_WHAT YOU HAVE TO DO_: Please return every line in the entries below with the word "outline" in it.

Entries taken from a collection:

┌──

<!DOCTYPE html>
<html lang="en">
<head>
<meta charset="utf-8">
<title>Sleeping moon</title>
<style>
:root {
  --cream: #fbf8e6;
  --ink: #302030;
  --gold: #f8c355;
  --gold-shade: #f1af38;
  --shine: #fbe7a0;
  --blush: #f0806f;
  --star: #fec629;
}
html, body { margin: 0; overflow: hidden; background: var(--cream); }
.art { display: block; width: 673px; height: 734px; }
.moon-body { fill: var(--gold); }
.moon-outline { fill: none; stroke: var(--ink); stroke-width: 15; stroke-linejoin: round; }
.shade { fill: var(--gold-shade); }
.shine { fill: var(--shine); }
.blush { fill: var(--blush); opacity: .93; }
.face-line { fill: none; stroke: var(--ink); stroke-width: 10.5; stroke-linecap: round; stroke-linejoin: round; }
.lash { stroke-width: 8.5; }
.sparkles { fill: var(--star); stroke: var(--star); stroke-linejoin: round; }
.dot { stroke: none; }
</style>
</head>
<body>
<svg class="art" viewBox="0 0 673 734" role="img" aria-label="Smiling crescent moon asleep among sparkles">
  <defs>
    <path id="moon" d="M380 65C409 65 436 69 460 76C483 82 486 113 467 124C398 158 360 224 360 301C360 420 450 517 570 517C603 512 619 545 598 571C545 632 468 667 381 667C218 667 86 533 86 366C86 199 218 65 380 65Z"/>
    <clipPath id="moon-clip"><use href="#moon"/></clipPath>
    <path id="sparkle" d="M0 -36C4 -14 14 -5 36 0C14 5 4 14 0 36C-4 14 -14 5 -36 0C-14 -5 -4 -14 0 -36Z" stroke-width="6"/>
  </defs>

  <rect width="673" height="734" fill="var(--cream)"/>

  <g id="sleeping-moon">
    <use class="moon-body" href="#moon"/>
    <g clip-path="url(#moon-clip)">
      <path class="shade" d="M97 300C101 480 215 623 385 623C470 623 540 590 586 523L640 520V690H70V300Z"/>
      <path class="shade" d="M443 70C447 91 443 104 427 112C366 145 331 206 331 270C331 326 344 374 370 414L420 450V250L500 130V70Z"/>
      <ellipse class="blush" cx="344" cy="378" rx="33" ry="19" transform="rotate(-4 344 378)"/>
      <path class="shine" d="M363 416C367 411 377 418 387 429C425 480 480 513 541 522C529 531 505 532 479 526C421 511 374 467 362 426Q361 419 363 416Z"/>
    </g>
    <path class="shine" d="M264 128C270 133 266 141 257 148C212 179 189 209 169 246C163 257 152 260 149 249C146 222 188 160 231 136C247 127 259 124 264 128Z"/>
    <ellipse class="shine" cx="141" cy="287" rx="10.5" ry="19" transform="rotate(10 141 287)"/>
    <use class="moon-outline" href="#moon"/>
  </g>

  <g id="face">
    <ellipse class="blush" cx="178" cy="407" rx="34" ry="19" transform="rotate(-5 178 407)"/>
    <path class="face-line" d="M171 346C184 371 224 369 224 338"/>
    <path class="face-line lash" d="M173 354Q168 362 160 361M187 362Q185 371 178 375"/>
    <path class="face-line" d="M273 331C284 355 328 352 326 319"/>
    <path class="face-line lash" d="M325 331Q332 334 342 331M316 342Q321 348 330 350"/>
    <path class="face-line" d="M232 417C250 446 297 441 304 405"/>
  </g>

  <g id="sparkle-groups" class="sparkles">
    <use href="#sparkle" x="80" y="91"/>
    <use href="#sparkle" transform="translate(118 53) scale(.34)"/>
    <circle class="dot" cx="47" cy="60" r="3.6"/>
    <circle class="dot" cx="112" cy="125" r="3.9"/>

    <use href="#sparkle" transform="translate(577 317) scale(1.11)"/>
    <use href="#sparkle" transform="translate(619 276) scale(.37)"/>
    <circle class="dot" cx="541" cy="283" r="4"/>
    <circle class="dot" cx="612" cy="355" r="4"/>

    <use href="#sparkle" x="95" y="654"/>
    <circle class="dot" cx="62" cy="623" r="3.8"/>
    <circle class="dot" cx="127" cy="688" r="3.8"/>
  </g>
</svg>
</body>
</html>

└──

_ANSWER TO THE EXERCISE_:
.moon-outline { fill: none; stroke: var(--ink); stroke-width: 15; stroke-linejoin: round; }
    <use class="moon-outline" href="#moon"/>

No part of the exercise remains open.